These players, he highlighted, would have missed out a lot on the basics of the game which are acquired between the ages six and 12 because of non-existent of development structures.
North and West Africa, especially in countries such as Morocco, Tunisia, Algeria, Nigeria, Ivory Coast, Ghana and Mali have world-renowned football academies which grilled young players and prepare them for the rigours of competitive game either in the continent or abroad.
“These academies nurture talent from an early age and when the boys are in their teen years they would automatically be ready.
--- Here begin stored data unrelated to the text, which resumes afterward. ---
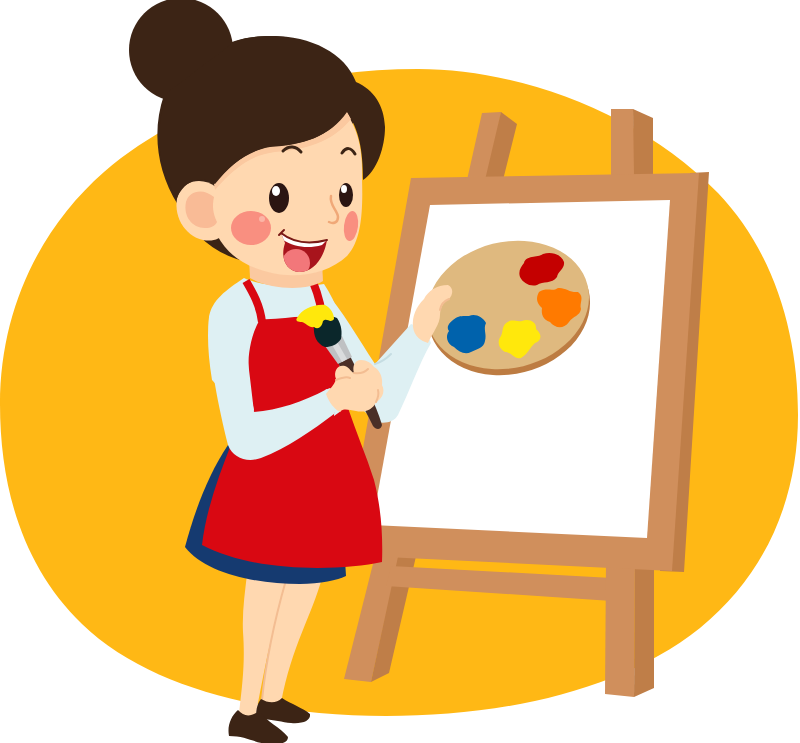
<!DOCTYPE html>
<html lang="en">
<head>
<meta charset="utf-8">
<title>Painter at her easel</title>
<style>
:root {
  --sun: #ffb815;
  --wood: #d08f5c;
  --wood-dark: #bf7e48;
  --canvas: #ffffff;
  --hair: #3c2415;
  --skin: #ffd8b0;
  --skin-shade: #fbc9a0;
  --ear: #f9bb96;
  --blush: #f98f80;
  --eye: #2b1512;
  --mouth: #a8141c;
  --tongue: #f2777a;
  --shirt: #def0f3;
  --apron: #d90812;
  --skirt: #153a70;
  --palette: #dfb97f;
  --palette-edge: #bd7c42;
  --paint-red: #c40000;
  --paint-orange: #ff7a00;
  --paint-yellow: #ffe80c;
  --paint-blue: #0062ac;
  --bristle: #0b272b;
  --ferrule: #bfc1c3;
  --handle: #4a2f27;
}
html, body { margin: 0; overflow: hidden; background: #fff; }
svg { display: block; width: 800px; height: 743px; }
.sun { fill: var(--sun); }
.wood { fill: var(--wood); }
.wood-dark { fill: var(--wood-dark); }
.canvas { fill: var(--canvas); }
.hair { fill: var(--hair); }
.skin { fill: var(--skin); }
.skin-shade { fill: var(--skin-shade); }
.ear { fill: var(--ear); }
.blush { fill: var(--blush); }
.eye { fill: var(--eye); }
.glint { fill: #fff; }
.shirt { fill: var(--shirt); }
.apron { fill: var(--apron); }
.skirt { fill: var(--skirt); }
.line { fill: none; stroke-linecap: round; stroke-linejoin: round; }
.brow { stroke: var(--hair); stroke-width: 3; }
.nose { stroke: #f0a878; stroke-width: 2.5; }
.crease { stroke: #f3bd92; stroke-width: 2; }
.strap { stroke: var(--apron); stroke-width: 8; fill: none; }
</style>
</head>
<body>
<svg viewBox="0 0 800 743" role="img" aria-label="A smiling girl in a red apron paints at an easel, holding a brush and a palette">
  <defs>
    <clipPath id="mouth-shape">
      <path d="M281 233C295 244 312 244 327 240C324 258 314 272 299 272C286 271 280 258 285 243Z"/>
    </clipPath>
  </defs>

  <path class="sun" d="M418 69C520 69 640 113 718 193C775 253 798 335 798 415C798 500 765 575 700 628C620 692 500 716 386 716C270 716 150 690 82 624C24 568 0 490 0 404C0 310 40 228 104 172C190 98 310 69 418 69Z"/>

  <g id="easel">
    <polygon class="wood" points="482,113 501,112 488,180 467,180"/>
    <polygon class="wood-dark" points="501,112 517,124 503,180 485,180"/>
    <polygon class="wood" points="611,109 633,109 636,176 611,176"/>
    <polygon class="wood-dark" points="633,109 653,118 653,176 634,176"/>
    <polygon class="wood" points="376,552 400,552 371,682 344,679"/>
    <polygon class="wood-dark" points="399,552 417,552 389,673 371,682"/>
    <polygon class="wood" points="391,566 612,578 612,601 386,586"/>
    <polygon class="wood" points="606,560 635,560 634,697 605,694"/>
    <polygon class="wood-dark" points="635,560 654,560 654,688 634,697"/>
    <polygon class="wood-dark" points="690,173 709,172 684,572 660,571"/>
    <polygon class="wood" points="411,178 699,173 672,571 344,555"/>
    <polygon class="canvas" points="430,205 670,200 647,538 372,525"/>
  </g>

  <g id="legs">
    <path class="skin" d="M282 574L322 578C312 615 292 645 281 703C275 711 265 709 262 701C266 666 273 620 282 574Z"/>
    <path class="skin" d="M247 574L287 578C277 610 268 650 256 714C250 723 242 720 239 713C243 680 245 660 243 632C242 612 245 592 247 574Z"/>
    <path class="line crease" d="M286 580C274 622 266 660 262 700"/>
    <path class="hair" d="M261 699C268 703 276 704 282 698C291 704 303 708 310 714C311 721 302 724 291 723C280 722 270 718 257 720C255 712 257 704 261 699Z"/>
    <path class="hair" d="M238 710C244 717 251 717 259 711C267 722 280 727 288 737C288 743 280 745 268 744C255 743 246 736 229 736C227 726 231 716 238 710Z"/>
  </g>

  <g id="far-arm">
    <path class="shirt" d="M324 290C342 310 358 338 375 364L411 324C421 327 428 334 431 343C419 364 410 390 398 415C394 422 386 424 376 422L330 380Z"/>
    <path class="line" stroke="#c5dde2" stroke-width="2" d="M375 364C382 362 387 358 391 354"/>
  </g>

  <g id="palette">
    <ellipse cx="509" cy="310" rx="82" ry="64" fill="var(--palette-edge)" transform="rotate(-14 509 310)"/>
    <ellipse cx="508" cy="305" rx="82" ry="63" fill="var(--palette)" transform="rotate(-14 508 305)"/>
    <path fill="var(--paint-red)" d="M524 263C526 255 537 258 543 254C552 251 562 255 564 262C565 269 558 271 557 277C552 284 543 281 537 285C530 287 523 283 520 277C518 271 521 267 524 263Z"/>
    <path fill="var(--paint-orange)" d="M539 292C546 287 553 292 558 288C565 287 570 293 578 292C585 297 579 303 581 309C580 316 573 316 569 322C563 330 555 328 550 322C543 320 541 314 542 308C536 303 536 297 539 292Z"/>
    <path fill="var(--paint-yellow)" d="M505 324C511 318 515 322 522 321C529 318 537 322 536 329C543 335 541 341 535 343C530 347 528 354 521 358C514 360 512 352 505 352C498 348 497 341 501 336C503 332 502 328 505 324Z"/>
    <path fill="var(--paint-blue)" d="M453 320C458 315 464 316 469 316C475 313 483 317 486 323C483 329 487 334 485 341C484 348 477 349 471 352C465 355 459 352 454 347C447 344 445 336 449 331C446 327 449 323 453 320Z"/>
  </g>
  <g id="palette-hand">
    <path class="skin" d="M413 327C412 316 416 307 424 299C428 291 437 285 448 285C454 288 453 295 449 299C443 302 440 308 440 315C440 324 433 332 428 343C421 341 414 336 413 327Z"/>
    <path class="line crease" d="M440 310C441 304 444 301 449 299"/>
  </g>

  <g id="dress">
    <path class="skirt" d="M228 445C208 475 195 510 185 547C205 573 255 584 300 584C320 584 338 580 346 576L344 545L250 450Z"/>
    <path class="shirt" d="M244 278C262 287 300 288 324 284C336 302 345 325 347 350L340 420L245 415L212 380C208 355 207 335 209 317C212 300 226 290 244 278Z"/>
    <path class="apron" d="M260 319C278 320 293 316 309 317C326 322 334 340 339 362L348 408C356 432 366 455 374 480C381 507 383 535 382 562C340 571 255 573 202 545C206 510 219 475 232 442L254 410C246 380 245 345 260 319Z"/>
    <path class="strap" d="M246 281C253 293 260 305 262 322"/>
    <path class="strap" d="M313 282C318 294 322 306 323 325"/>
  </g>

  <g id="near-arm">
    <path class="shirt" d="M209 318C213 302 225 291 241 282L252 313C247 335 247 355 250 378L254 412C278 410 303 402 327 389C333 396 336 405 334 414C313 430 287 448 261 458C247 463 233 458 228 445C218 405 207 350 209 318Z"/>
    <path class="shirt" d="M325 390C331 397 335 407 334 416L341 411C340 402 336 394 330 388Z"/>
  </g>

  <g id="brush">
    <path fill="var(--handle)" d="M337 361L350 356C362 380 376 403 382 425C381 430 376 430 373 426C363 405 349 382 337 361Z"/>
    <polygon fill="var(--ferrule)" points="325,346 342,336 352,357 338,364"/>
    <polygon fill="#dadcdd" points="331,343 336,340 347,359 342,362"/>
    <path fill="var(--bristle)" d="M314 326C320 318 330 315 337 318C342 325 342 333 341 339C337 345 331 347 325 347C317 344 313 336 314 326Z"/>
    <path fill="var(--paint-yellow)" d="M297 318C302 309 314 304 325 305C331 308 334 314 334 319C330 324 327 317 323 321C322 327 318 330 314 327C309 328 306 323 302 322C298 322 295 321 297 318Z"/>
  </g>
  <g id="brush-hand">
    <path class="skin" d="M326 394C330 388 334 386 336 379C333 371 338 364 345 366C350 368 351 372 354 373C352 366 355 360 361 360C367 360 371 363 374 367C380 370 383 378 382 385C386 392 381 400 376 402C373 410 364 413 356 411C349 410 343 408 340 412C334 409 329 402 326 394Z"/>
    <path class="line crease" d="M354 373C360 374 365 372 368 369M376 402C378 398 379 394 378 390M336 380C341 378 346 376 350 378"/>
  </g>

  <g id="head">
    <path class="hair" d="M164 95C152 130 156 170 178 205C190 232 212 252 240 260L330 180L356 115C374 80 320 36 272 36C254 36 240 39 232 42Z"/>
    <circle class="hair" cx="181" cy="50" r="52"/>
    <path class="skin-shade" d="M249 258L250 278C268 289 306 292 323 281L322 262Z"/>
    <path class="skin" d="M215 182C232 165 248 151 270 148C300 147 328 139 346 112C358 130 363 150 362 178C363 210 362 240 347 256C329 273 299 279 272 273C246 267 228 256 217 235Z"/>
    <path class="skin" d="M216 187C204 177 184 179 178 195C172 214 184 236 203 240C213 242 220 239 225 233Z"/>
    <path class="ear" d="M214 197C204 188 189 190 186 202C183 216 192 228 205 228C211 228 215 226 217 222C213 214 212 206 214 197Z"/>
    <path class="skin-shade" d="M214 184C232 163 249 150 272 146C302 145 330 137 347 111L351 119C332 143 303 150 275 152C251 155 234 168 215 190Z"/>
    <path class="hair" d="M168 92C155 125 155 165 177 198C186 178 203 176 215 184C230 165 247 151 270 147C302 145 330 137 347 112C359 130 363 150 363 180C377 171 385 147 385 127C384 105 374 90 356 82C345 53 311 36 272 36C252 36 241 39 234 42Z"/>

    <path class="line brow" d="M283 151C289 145 296 146 301 152M342 153C346 147 351 147 355 154"/>
    <ellipse class="eye" cx="279" cy="198" rx="10" ry="15"/>
    <ellipse class="glint" cx="276" cy="191" rx="4" ry="5"/>
    <ellipse class="eye" cx="346" cy="195" rx="7" ry="12"/>
    <ellipse class="glint" cx="344" cy="189" rx="3" ry="4"/>
    <path class="line nose" d="M331 196C329 205 338 211 338 217C338 223 333 224 329 222"/>
    <ellipse class="blush" cx="251" cy="228" rx="20" ry="17"/>
    <ellipse class="blush" cx="351" cy="226" rx="7" ry="15" transform="rotate(7 351 226)"/>
    <circle cx="262" cy="219" r="3" fill="#fbb5a6"/>

    <g id="mouth" clip-path="url(#mouth-shape)">
      <rect x="275" y="228" width="60" height="50" fill="var(--mouth)"/>
      <ellipse cx="296" cy="263" rx="14" ry="14" fill="var(--tongue)"/>
      <path class="glint" d="M280 230C295 242 312 243 328 239L322 245C308 249 294 247 283 240Z"/>
    </g>
    <path class="line" stroke="#7a1a16" stroke-width="2" d="M279 235L284 230M281 233C295 244 312 244 327 240"/>
  </g>
</svg>
</body>
</html>
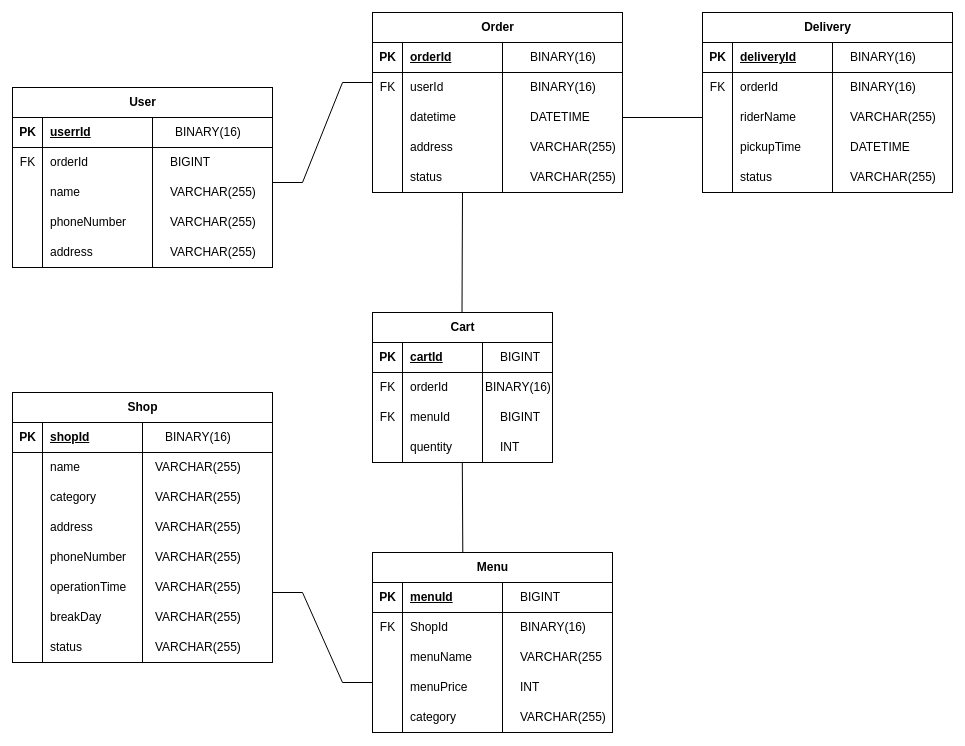
<!DOCTYPE html>
<html lang="en">
<head>
<meta charset="utf-8">
<title>Food delivery entity relationship diagram</title>
<style>
:root { --ink: #000; --paper: #fff; }
* { box-sizing: border-box; margin: 0; padding: 0; }
html, body { width: 965px; height: 746px; overflow: hidden; background: var(--paper); }
.diagram { position: relative; width: 965px; height: 746px; color: var(--ink); font: 12px/30px "Liberation Sans", Arial, sans-serif; }
.relations { position: absolute; inset: 0; fill: none; stroke: var(--ink); stroke-width: 1; }
.entity { position: absolute; background: var(--paper); border: solid var(--ink); border-width: 0 1px 1px; }
.entity h2 { height: 30px; border-top: 1px solid var(--ink); font-size: 12px; line-height: 28px; text-align: center; }
.entity ul { list-style: none; }
.entity li { display: grid; grid-template-columns: 30px var(--name-width) 1fr; height: 30px; white-space: nowrap; }
.entity li:nth-child(-n+2) { border-top: 1px solid var(--ink); line-height: 28px; }
.key, .name { border-right: 1px solid var(--ink); }
.key { text-align: center; }
.name { padding-left: 7px; }
.type { padding-left: var(--type-inset); }
.primary .key, .primary .name { font-weight: bold; }
.primary .name { text-decoration: underline; }
.user { left: 12px; top: 87px; width: 261px; --name-width: 110px; --type-inset: 17px; }
.order { left: 372px; top: 12px; width: 251px; --name-width: 100px; --type-inset: 27px; }
.delivery { left: 702px; top: 12px; width: 251px; --name-width: 100px; --type-inset: 17px; }
.cart { left: 372px; top: 312px; width: 181px; --name-width: 80px; --type-inset: 17px; }
.shop { left: 12px; top: 392px; width: 261px; --name-width: 100px; --type-inset: 12px; }
.menu { left: 372px; top: 552px; width: 241px; --name-width: 100px; --type-inset: 17px; }
.user .primary, .shop .primary { --type-inset: 22px; }
.cart .tight { --type-inset: 2px; }
</style>
</head>
<body>
<main class="diagram">
  <svg class="relations" width="965" height="746" viewBox="0 0 965 746" aria-hidden="true">
    <polyline points="272,182.5 302.5,182.5 342.5,82.5 373,82.5"/>
    <line x1="622" y1="117.5" x2="703" y2="117.5"/>
    <line x1="462.5" y1="192" x2="462" y2="313"/>
    <line x1="462.3" y1="462" x2="462.8" y2="553"/>
    <polyline points="272,592.5 302.5,592.5 342.5,682.5 373,682.5"/>
  </svg>

  <section class="entity user">
    <h2>User</h2>
    <ul>
      <li class="primary"><span class="key">PK</span><span class="name">userrId</span><span class="type">BINARY(16)</span></li>
      <li><span class="key">FK</span><span class="name">orderId</span><span class="type">BIGINT</span></li>
      <li><span class="key"></span><span class="name">name</span><span class="type">VARCHAR(255)</span></li>
      <li><span class="key"></span><span class="name">phoneNumber</span><span class="type">VARCHAR(255)</span></li>
      <li><span class="key"></span><span class="name">address</span><span class="type">VARCHAR(255)</span></li>
    </ul>
  </section>

  <section class="entity order">
    <h2>Order</h2>
    <ul>
      <li class="primary"><span class="key">PK</span><span class="name">orderId</span><span class="type">BINARY(16)</span></li>
      <li><span class="key">FK</span><span class="name">userId</span><span class="type">BINARY(16)</span></li>
      <li><span class="key"></span><span class="name">datetime</span><span class="type">DATETIME</span></li>
      <li><span class="key"></span><span class="name">address</span><span class="type">VARCHAR(255)</span></li>
      <li><span class="key"></span><span class="name">status</span><span class="type">VARCHAR(255)</span></li>
    </ul>
  </section>

  <section class="entity delivery">
    <h2>Delivery</h2>
    <ul>
      <li class="primary"><span class="key">PK</span><span class="name">deliveryId</span><span class="type">BINARY(16)</span></li>
      <li><span class="key">FK</span><span class="name">orderId</span><span class="type">BINARY(16)</span></li>
      <li><span class="key"></span><span class="name">riderName</span><span class="type">VARCHAR(255)</span></li>
      <li><span class="key"></span><span class="name">pickupTime</span><span class="type">DATETIME</span></li>
      <li><span class="key"></span><span class="name">status</span><span class="type">VARCHAR(255)</span></li>
    </ul>
  </section>

  <section class="entity cart">
    <h2>Cart</h2>
    <ul>
      <li class="primary"><span class="key">PK</span><span class="name">cartId</span><span class="type">BIGINT</span></li>
      <li class="tight"><span class="key">FK</span><span class="name">orderId</span><span class="type">BINARY(16)</span></li>
      <li><span class="key">FK</span><span class="name">menuId</span><span class="type">BIGINT</span></li>
      <li><span class="key"></span><span class="name">quentity</span><span class="type">INT</span></li>
    </ul>
  </section>

  <section class="entity shop">
    <h2>Shop</h2>
    <ul>
      <li class="primary"><span class="key">PK</span><span class="name">shopId</span><span class="type">BINARY(16)</span></li>
      <li><span class="key"></span><span class="name">name</span><span class="type">VARCHAR(255)</span></li>
      <li><span class="key"></span><span class="name">category</span><span class="type">VARCHAR(255)</span></li>
      <li><span class="key"></span><span class="name">address</span><span class="type">VARCHAR(255)</span></li>
      <li><span class="key"></span><span class="name">phoneNumber</span><span class="type">VARCHAR(255)</span></li>
      <li><span class="key"></span><span class="name">operationTime</span><span class="type">VARCHAR(255)</span></li>
      <li><span class="key"></span><span class="name">breakDay</span><span class="type">VARCHAR(255)</span></li>
      <li><span class="key"></span><span class="name">status</span><span class="type">VARCHAR(255)</span></li>
    </ul>
  </section>

  <section class="entity menu">
    <h2>Menu</h2>
    <ul>
      <li class="primary"><span class="key">PK</span><span class="name">menuId</span><span class="type">BIGINT</span></li>
      <li><span class="key">FK</span><span class="name">ShopId</span><span class="type">BINARY(16)</span></li>
      <li><span class="key"></span><span class="name">menuName</span><span class="type">VARCHAR(255</span></li>
      <li><span class="key"></span><span class="name">menuPrice</span><span class="type">INT</span></li>
      <li><span class="key"></span><span class="name">category</span><span class="type">VARCHAR(255)</span></li>
    </ul>
  </section>
</main>
</body>
</html>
This is where we are failing and until we have established well-functioning structures we can forget about competing with the best,” he said.
He said the flawed football development model was evidenced by the inconsistencies displayed by national teams in the COSAFA region and gave the example of Zambia who won the Africa Cup of Nations after a long time only to lose the crown with the blink of an eye.
“Yes we are happy that Zambia won but after how long,” he asked. Furthermore, he expressed a concern that most people in Southern Africa region demand results from senior national teams when junior ones are dormant.
Football administrators, he argued, should ask themselves where players who are picked for the Under-17 and Under-20 national teams came from, as they were no known development structures in most of the countries.
As for Botswana, he said that the situation was disheartening as the Under-17 team, which recently returned from Morocco, was nowhere to be seen. “Everything has been quiet since they returned from the championship and one would have expected them to have been kept active with training camps and international friendly games for purposes of continuity,” he said.
Also, he said the coach should also have been given the chance to continue to monitor the performance of those players. Rushing for results, he said, was not sustainable and gave the example of the Zebras who managed to qualify for the AFCON championships only to come back and nose-dive in terms of performance as there were no structures to identify new talent.
In addition, Mamelodi said Southern Africa, including Botswana, was teeming with talent and he gave the example of Tsotso Ngele, whom he believes was ripe to be playing in a European league. The country, he said, should have the capacity to discover 20 players of his calibre to be competitive at national level and highlighted that consistent development structures were crucial.
Mamelodi noted that going forward, Southern African countries would also need to import quality foreign players in their leagues as bringing substandard imports does not add any value.
“It’s high time we set standards such as the number of national team caps one has earned before registering them in our league, especially with the new wave of professionalism having been set in motion,” he noted.
FIFA, he said, advised associations to invest in development and said some have taken the advice while others do not want to change how they run football. He said that if football in Southern Africa was to improve and compete with the rest of the regions, many things have to change.
For his part, FIFA accredited player agent and President of Glamour Sports International, Comfort 'Big Fish' Ramatebele also concurred that the COSAFA region was poorer in terms of football because unlike other regions football development had been relegated to the back burner.
“In West Africa, the Asec Mimosa academy has produced most of the players that we see dominating the English and French leagues. Players such as Yaya Toure, Kolo Toure and others who play in competitive leagues did not arrive there by accident, but underwent systematic developmental stages of competitiveness at an early age, something which is lacking in our region,” he mentioned.
Also, he said that a country like Botswana had no known soccer academy save for Matebejana. However, he said that one can detect that even with Matebejana more focus was on the BDF XI senior team. – Botswana Daily News